Automatic spray guns are used in painting and coating, but they are also commonly used in the metal fabrication process as they can be used in a wide range of applications for applying liquids. Compressed air is mixed with each droplet of oil to break it up into smaller droplets which are then spread out to a specific width for application.
Thus, an automatic spray gun can apply a fixed amount of oil evenly to the work surface. The interval is controlled to apply oil just where it is needed. Of course, the oil can be sprayed up as well as down, so it is possible to apply an adequate amount of oil to the reverse of the sheet metal as well, so there is no need to worry about applying not enough or too much oil.
Does the spray gun cause overspray?
So what is the weakness of the automatic spray gun? One issue often pointed out is overspray. If the liquid is atomized too finely, it can fly off to the side before reaching the work, or bounce back if it strikes the work too hard. This causes overspray which can contaminate the surrounding environment and the workers.
However, this issue is not a concern because the quality of the spray can be controlled. The air pressure used to atomize the oil can be set as low as possible for a greater granularity of droplets resulting in a softer spray. Rain-like droplets will just reach and adhere to the sheet metal surface without contaminating the surroundings.
Use the right method for moisturizing your sheet metal!
There are three common methods for applying lubricant to sheet metal for metal stamping.
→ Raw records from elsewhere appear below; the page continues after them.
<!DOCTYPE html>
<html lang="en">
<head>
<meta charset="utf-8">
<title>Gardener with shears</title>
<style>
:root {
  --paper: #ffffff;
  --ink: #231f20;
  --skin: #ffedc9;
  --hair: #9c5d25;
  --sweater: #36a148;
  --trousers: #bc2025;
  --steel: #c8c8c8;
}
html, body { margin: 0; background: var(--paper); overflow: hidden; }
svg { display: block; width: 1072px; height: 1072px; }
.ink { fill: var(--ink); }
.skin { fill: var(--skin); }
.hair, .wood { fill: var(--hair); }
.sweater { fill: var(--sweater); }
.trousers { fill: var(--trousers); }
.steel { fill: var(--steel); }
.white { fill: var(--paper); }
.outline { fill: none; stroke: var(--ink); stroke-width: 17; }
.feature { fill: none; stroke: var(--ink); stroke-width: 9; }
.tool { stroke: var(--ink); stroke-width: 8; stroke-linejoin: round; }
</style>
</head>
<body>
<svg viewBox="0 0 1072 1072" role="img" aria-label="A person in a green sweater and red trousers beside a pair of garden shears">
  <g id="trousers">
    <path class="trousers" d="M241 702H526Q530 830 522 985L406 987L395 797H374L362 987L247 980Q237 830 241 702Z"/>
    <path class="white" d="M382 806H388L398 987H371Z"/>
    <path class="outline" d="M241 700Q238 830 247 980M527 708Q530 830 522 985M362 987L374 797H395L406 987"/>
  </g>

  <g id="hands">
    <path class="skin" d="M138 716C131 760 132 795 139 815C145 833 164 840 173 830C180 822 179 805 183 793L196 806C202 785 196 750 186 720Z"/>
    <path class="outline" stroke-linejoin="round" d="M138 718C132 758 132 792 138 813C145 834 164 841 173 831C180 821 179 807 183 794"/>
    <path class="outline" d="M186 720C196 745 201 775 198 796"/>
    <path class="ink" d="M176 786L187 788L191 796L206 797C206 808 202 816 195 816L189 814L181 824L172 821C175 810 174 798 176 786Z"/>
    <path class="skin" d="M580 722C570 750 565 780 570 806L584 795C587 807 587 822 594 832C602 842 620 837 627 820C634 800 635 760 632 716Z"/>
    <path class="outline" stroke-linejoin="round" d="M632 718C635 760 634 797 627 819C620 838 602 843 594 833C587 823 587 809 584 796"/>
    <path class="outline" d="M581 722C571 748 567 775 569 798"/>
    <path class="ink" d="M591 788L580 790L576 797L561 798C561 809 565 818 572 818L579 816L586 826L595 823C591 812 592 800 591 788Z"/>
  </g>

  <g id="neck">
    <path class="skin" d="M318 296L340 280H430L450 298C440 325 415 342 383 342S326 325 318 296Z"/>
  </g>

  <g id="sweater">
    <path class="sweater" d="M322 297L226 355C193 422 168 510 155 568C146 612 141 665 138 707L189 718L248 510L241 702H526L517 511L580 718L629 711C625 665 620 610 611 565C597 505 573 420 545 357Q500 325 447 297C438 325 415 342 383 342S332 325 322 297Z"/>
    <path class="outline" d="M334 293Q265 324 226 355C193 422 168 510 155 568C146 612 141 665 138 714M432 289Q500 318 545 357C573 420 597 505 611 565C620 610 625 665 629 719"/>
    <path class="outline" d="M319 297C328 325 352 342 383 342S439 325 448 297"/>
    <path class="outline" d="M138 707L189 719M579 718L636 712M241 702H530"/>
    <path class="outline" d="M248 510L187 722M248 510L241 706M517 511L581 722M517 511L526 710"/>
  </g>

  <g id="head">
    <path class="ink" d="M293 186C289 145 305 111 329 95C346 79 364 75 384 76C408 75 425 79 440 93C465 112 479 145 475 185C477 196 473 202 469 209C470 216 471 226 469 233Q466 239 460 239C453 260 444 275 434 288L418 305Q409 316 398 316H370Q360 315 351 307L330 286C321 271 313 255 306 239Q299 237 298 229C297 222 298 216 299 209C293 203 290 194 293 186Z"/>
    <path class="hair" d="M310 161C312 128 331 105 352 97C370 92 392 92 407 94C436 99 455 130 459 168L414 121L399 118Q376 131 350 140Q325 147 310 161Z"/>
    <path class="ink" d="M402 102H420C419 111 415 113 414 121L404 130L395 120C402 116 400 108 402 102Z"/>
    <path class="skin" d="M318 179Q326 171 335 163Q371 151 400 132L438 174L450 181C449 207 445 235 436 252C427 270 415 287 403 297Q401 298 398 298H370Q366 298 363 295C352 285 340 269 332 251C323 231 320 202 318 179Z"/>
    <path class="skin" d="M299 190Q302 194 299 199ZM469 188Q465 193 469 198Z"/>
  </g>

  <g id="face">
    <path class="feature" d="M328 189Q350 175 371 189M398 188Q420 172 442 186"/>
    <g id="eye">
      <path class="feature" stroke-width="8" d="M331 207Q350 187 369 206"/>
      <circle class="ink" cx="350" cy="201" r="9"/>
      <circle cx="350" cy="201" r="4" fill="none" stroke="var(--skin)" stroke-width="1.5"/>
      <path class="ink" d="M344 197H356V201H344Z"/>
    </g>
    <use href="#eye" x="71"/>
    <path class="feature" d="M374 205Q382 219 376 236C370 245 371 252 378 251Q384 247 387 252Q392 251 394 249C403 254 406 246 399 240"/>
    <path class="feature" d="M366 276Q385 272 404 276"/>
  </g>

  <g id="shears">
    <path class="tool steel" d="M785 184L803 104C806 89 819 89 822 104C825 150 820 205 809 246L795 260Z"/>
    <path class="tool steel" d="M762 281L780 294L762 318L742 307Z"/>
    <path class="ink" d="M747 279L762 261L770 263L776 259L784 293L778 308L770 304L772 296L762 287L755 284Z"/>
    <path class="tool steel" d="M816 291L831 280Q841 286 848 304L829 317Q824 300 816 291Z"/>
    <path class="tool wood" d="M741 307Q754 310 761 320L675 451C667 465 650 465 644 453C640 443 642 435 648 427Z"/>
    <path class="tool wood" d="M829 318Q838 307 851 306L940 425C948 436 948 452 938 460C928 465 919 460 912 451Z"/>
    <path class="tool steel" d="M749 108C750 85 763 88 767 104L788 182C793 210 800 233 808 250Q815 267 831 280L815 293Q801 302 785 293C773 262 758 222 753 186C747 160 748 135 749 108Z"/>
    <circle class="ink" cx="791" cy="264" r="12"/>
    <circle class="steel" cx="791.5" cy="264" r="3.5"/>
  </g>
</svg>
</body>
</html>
Each has its own strengths and weaknesses, so it is important to choose the method that meets your requirements. Find the best oil application method to achieve smooth metal fabrication.